"""

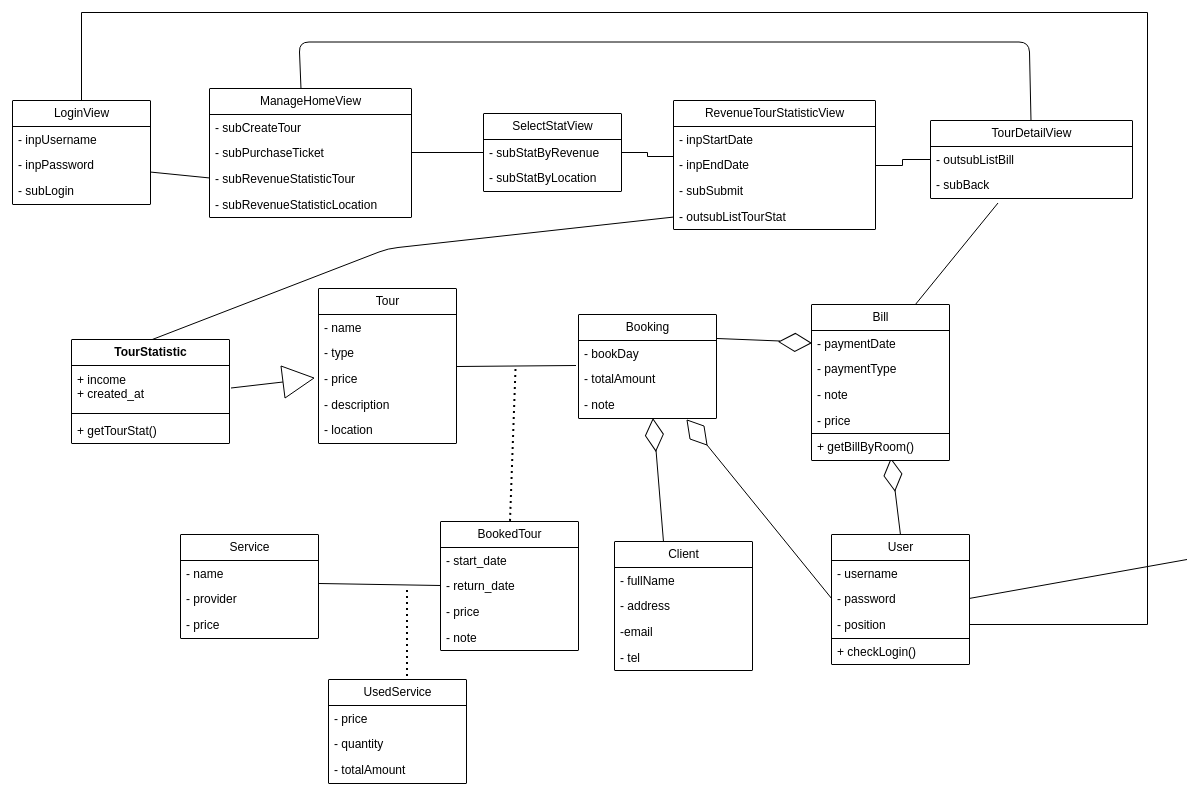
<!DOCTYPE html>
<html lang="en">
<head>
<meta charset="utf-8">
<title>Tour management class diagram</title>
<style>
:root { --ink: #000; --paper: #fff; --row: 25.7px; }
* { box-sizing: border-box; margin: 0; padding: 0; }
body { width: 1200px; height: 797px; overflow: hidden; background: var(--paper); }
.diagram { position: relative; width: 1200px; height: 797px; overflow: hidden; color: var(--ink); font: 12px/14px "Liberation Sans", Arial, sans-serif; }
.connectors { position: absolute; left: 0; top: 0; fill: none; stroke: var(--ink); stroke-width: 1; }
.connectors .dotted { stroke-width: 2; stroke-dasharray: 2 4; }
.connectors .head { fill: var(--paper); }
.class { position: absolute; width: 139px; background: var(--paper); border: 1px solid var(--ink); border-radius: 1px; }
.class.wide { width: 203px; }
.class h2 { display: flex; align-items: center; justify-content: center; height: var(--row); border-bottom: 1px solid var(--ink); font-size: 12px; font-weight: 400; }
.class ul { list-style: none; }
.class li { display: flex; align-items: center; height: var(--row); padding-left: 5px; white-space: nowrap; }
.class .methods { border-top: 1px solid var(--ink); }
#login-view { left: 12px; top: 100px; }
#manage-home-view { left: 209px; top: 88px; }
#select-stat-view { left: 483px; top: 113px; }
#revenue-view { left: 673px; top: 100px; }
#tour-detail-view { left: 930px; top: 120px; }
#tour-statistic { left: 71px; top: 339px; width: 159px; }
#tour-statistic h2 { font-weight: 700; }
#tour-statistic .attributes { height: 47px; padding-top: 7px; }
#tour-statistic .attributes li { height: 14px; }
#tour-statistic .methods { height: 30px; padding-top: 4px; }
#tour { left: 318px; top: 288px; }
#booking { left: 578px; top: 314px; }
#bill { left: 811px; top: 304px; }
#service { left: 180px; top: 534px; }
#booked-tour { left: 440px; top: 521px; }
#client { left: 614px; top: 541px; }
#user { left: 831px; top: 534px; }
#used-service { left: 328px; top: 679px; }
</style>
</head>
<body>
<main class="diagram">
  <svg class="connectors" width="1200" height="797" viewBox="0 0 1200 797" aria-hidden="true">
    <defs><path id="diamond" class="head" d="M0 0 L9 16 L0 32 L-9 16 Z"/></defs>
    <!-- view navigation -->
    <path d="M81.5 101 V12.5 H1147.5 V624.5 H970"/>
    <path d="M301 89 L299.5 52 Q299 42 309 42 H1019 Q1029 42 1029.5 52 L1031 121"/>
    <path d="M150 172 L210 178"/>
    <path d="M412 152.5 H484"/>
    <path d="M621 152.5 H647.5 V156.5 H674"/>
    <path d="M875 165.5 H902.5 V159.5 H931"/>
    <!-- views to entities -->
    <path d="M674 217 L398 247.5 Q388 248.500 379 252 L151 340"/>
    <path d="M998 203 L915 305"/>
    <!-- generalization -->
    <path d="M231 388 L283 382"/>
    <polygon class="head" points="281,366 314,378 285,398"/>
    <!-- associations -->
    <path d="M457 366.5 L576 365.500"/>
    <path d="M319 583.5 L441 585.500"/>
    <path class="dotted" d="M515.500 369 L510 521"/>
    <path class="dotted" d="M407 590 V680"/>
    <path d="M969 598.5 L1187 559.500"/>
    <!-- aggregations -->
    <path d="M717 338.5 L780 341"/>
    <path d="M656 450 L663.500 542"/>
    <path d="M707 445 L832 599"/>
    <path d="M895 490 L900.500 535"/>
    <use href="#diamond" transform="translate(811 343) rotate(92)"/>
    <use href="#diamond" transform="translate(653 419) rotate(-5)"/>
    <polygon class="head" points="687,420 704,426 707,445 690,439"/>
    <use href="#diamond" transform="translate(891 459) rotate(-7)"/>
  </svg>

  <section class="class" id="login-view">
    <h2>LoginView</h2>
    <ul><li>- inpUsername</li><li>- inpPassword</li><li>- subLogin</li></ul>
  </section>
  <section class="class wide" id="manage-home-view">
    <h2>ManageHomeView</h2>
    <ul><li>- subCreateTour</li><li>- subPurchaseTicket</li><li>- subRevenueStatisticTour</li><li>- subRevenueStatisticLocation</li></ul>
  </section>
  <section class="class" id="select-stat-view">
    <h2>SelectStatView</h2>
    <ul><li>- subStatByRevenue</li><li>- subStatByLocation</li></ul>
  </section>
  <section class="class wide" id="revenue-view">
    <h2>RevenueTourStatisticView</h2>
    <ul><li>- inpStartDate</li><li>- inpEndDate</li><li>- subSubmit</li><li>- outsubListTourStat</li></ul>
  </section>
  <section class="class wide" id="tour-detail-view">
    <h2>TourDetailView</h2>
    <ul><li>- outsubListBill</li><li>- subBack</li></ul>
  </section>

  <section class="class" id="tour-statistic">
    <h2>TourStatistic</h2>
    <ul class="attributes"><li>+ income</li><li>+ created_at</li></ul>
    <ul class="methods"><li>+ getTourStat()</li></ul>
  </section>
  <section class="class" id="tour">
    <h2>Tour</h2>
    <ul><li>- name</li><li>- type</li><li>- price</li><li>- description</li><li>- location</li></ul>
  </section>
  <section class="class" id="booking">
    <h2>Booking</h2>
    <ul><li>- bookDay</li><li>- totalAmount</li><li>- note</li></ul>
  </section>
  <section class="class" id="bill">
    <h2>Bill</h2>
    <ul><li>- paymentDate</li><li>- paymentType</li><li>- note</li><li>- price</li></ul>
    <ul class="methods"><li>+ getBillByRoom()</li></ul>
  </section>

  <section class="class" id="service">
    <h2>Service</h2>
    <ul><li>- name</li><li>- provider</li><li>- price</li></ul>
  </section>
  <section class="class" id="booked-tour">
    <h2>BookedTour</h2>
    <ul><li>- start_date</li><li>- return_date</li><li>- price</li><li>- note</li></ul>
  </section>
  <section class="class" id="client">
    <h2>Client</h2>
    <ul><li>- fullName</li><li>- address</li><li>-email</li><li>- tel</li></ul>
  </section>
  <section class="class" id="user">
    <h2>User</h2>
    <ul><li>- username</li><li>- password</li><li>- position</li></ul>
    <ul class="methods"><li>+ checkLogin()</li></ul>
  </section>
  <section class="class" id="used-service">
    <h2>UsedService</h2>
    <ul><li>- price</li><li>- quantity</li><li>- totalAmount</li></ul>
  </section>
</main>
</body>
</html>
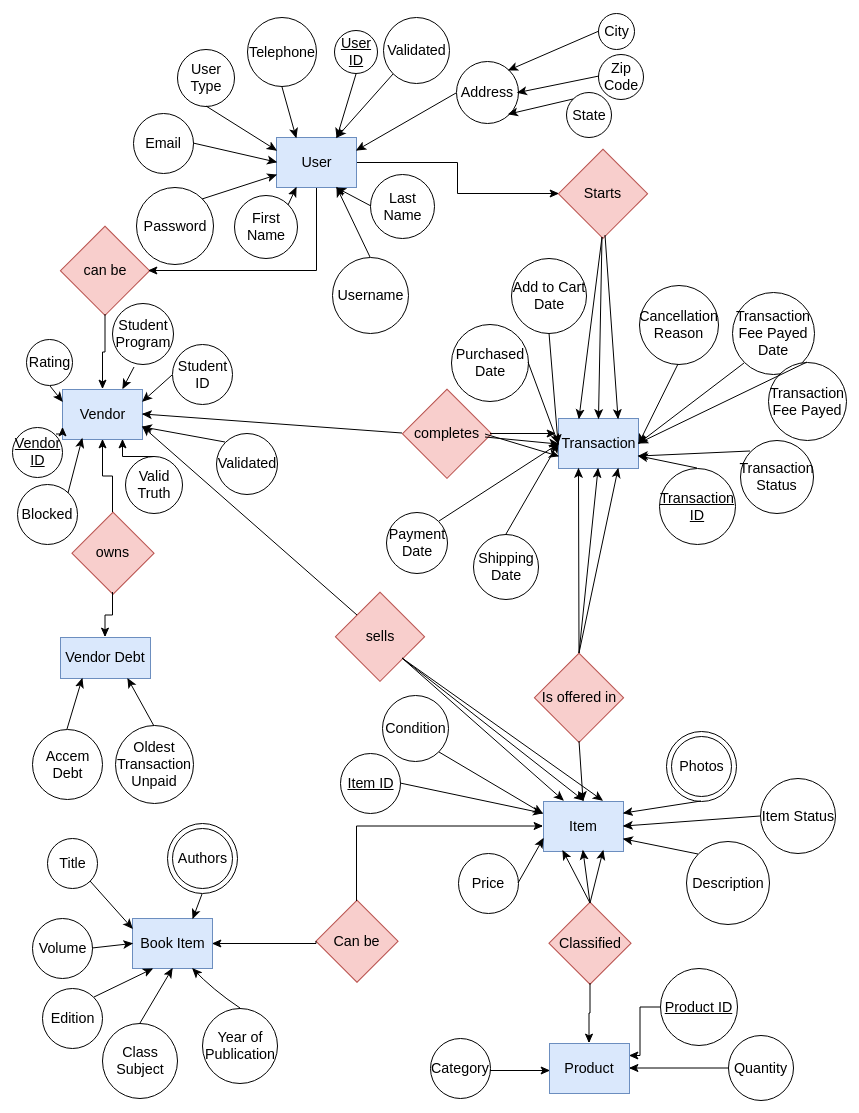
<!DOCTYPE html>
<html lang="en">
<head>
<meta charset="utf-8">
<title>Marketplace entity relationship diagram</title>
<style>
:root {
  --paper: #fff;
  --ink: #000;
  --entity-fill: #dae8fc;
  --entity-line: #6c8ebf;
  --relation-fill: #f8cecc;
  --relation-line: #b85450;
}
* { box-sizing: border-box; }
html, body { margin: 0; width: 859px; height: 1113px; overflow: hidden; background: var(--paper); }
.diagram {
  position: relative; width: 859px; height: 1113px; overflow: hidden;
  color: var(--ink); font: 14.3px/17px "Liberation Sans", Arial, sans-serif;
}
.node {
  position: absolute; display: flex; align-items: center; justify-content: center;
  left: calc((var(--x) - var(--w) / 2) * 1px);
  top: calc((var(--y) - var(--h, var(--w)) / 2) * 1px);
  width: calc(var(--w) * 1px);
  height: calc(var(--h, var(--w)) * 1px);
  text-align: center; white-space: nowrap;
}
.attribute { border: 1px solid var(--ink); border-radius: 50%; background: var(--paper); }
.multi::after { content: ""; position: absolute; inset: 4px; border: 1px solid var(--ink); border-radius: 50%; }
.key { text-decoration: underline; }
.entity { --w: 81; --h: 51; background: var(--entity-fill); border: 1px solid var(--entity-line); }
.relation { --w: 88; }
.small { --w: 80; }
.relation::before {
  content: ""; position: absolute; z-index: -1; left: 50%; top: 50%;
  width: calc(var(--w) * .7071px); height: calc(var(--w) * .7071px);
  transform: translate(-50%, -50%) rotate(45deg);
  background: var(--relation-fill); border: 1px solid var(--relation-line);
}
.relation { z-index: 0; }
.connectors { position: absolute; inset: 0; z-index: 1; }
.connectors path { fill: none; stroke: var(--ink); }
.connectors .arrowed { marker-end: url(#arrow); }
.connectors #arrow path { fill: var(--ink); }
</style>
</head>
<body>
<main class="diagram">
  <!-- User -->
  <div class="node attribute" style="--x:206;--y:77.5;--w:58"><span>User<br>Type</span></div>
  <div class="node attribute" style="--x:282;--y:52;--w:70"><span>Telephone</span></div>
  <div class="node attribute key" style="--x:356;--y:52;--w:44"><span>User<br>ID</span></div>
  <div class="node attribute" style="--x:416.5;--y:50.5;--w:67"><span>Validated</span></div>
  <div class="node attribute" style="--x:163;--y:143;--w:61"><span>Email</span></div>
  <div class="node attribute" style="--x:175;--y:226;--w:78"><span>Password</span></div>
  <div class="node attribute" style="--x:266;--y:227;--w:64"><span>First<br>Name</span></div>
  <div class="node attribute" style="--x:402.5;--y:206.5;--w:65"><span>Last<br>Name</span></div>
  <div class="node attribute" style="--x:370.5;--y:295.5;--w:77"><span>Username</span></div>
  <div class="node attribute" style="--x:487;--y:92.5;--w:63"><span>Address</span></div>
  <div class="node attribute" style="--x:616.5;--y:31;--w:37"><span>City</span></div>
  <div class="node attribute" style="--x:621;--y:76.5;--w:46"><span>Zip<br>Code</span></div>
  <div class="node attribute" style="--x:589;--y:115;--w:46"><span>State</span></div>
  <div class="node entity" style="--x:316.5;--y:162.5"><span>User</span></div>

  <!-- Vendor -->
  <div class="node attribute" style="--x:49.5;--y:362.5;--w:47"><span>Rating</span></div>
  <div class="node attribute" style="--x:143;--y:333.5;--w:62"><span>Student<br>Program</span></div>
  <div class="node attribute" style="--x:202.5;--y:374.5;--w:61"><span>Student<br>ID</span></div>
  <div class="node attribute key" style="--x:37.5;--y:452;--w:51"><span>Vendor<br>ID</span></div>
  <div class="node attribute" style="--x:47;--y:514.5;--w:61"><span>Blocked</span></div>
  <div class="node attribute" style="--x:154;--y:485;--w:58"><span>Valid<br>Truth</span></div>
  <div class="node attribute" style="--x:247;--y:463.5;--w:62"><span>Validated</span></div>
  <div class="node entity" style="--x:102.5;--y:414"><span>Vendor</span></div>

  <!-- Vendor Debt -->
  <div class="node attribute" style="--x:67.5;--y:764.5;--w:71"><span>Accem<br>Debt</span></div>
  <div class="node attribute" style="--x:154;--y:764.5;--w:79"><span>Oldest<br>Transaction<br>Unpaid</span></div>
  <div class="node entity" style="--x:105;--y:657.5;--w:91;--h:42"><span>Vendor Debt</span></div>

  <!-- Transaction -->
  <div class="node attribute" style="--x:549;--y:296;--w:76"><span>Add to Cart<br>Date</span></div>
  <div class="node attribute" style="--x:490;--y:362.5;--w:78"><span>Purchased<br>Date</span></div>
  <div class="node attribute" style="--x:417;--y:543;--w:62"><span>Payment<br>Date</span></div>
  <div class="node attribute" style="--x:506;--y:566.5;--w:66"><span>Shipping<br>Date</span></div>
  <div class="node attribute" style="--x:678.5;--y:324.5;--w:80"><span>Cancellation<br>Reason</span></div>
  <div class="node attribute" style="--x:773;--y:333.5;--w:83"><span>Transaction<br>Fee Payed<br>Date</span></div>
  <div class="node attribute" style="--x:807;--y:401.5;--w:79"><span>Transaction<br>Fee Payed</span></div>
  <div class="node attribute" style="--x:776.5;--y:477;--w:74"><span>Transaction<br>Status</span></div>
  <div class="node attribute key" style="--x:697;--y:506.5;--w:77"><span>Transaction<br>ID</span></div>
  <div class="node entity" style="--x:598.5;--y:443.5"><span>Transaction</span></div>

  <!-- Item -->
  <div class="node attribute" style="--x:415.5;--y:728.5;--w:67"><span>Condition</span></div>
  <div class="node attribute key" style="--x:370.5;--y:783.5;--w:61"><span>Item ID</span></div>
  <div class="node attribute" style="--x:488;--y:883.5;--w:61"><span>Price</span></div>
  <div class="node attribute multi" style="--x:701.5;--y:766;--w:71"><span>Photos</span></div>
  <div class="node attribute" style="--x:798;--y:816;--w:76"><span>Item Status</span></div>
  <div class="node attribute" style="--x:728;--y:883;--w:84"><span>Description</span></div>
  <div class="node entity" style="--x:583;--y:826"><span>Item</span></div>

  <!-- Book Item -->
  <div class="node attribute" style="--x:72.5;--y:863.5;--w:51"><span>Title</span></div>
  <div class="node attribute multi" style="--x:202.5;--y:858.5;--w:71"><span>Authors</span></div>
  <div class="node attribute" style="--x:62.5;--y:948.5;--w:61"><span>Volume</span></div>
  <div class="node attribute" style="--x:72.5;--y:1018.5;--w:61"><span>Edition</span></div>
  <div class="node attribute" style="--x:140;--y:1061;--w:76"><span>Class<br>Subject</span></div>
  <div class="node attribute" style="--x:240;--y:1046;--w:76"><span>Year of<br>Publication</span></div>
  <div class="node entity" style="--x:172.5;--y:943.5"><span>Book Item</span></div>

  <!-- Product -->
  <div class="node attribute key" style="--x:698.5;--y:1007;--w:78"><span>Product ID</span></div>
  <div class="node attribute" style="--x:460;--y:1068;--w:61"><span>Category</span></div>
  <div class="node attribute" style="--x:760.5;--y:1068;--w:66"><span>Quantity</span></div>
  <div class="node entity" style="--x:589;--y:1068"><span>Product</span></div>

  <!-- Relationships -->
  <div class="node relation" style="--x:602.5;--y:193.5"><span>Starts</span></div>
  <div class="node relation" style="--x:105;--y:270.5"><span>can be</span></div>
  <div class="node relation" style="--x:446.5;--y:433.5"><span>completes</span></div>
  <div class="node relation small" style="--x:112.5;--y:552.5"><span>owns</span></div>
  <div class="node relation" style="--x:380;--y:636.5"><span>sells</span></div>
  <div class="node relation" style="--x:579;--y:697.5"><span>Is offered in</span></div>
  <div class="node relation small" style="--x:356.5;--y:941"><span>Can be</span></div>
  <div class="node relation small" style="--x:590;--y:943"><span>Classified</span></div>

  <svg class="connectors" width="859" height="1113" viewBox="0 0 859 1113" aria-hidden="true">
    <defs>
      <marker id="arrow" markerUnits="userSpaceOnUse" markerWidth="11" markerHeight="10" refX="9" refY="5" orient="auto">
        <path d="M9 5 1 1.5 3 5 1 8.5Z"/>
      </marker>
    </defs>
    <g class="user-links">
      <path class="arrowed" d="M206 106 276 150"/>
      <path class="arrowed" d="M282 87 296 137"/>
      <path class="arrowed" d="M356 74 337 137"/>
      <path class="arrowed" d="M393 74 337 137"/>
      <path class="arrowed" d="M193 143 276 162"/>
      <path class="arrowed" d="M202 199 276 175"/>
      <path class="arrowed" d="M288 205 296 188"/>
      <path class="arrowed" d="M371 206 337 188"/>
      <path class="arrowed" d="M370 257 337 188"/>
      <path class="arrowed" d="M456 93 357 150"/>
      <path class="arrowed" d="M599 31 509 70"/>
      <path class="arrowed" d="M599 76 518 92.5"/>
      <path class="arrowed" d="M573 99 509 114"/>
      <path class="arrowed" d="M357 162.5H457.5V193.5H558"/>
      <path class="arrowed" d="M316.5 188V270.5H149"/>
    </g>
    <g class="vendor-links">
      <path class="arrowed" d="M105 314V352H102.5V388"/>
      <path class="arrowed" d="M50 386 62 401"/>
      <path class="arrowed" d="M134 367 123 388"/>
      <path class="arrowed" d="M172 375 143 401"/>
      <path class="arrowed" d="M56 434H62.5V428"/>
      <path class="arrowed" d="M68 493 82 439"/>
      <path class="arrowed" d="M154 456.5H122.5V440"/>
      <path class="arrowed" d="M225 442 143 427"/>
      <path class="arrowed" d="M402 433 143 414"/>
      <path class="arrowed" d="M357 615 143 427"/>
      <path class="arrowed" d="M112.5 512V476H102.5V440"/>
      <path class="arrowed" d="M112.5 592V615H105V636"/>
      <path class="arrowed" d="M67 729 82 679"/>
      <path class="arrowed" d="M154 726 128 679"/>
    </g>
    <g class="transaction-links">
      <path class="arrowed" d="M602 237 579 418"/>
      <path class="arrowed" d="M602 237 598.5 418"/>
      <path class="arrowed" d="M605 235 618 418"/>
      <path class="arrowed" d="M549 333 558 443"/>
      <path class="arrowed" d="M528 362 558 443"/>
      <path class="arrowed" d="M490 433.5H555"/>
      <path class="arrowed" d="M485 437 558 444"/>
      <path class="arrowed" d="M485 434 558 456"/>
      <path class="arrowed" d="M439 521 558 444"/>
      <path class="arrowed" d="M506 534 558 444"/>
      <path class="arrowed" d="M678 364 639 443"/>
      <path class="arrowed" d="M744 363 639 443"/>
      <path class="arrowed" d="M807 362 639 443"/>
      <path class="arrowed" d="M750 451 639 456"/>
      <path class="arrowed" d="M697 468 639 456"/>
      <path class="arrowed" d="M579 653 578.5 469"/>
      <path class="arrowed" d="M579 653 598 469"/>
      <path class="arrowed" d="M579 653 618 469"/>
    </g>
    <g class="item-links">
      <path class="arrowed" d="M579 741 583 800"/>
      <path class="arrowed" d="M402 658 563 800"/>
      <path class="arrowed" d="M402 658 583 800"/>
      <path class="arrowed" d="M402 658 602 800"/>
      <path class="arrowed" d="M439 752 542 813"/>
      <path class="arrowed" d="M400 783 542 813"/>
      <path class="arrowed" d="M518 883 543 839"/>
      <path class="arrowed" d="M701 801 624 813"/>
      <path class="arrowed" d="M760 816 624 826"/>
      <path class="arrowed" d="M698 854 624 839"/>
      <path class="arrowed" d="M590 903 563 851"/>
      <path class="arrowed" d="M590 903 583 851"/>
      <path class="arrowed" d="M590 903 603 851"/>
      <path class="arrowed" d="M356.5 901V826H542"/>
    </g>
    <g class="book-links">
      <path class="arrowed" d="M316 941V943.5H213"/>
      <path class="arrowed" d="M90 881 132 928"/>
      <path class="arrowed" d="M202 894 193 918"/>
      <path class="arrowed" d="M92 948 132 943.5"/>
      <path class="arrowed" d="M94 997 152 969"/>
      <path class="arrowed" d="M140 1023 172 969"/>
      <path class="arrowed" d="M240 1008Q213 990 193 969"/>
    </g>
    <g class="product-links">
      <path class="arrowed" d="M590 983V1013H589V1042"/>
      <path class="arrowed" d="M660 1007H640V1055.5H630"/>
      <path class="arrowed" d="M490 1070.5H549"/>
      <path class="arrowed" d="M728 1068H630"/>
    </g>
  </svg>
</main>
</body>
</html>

"""

- _Task goal_: The exact lines from the beginning of the data through the one that contains "relative; width: 1200px;" must be given again, both ends included, and pictures must be left out.

- _Answer_:
<!DOCTYPE html>
<html lang="en">
<head>
<meta charset="utf-8">
<title>Tour management class diagram</title>
<style>
:root { --ink: #000; --paper: #fff; --row: 25.7px; }
* { box-sizing: border-box; margin: 0; padding: 0; }
body { width: 1200px; height: 797px; overflow: hidden; background: var(--paper); }
.diagram { position: relative; width: 1200px; height: 797px; overflow: hidden; color: var(--ink); font: 12px/14px "Liberation Sans", Arial, sans-serif; }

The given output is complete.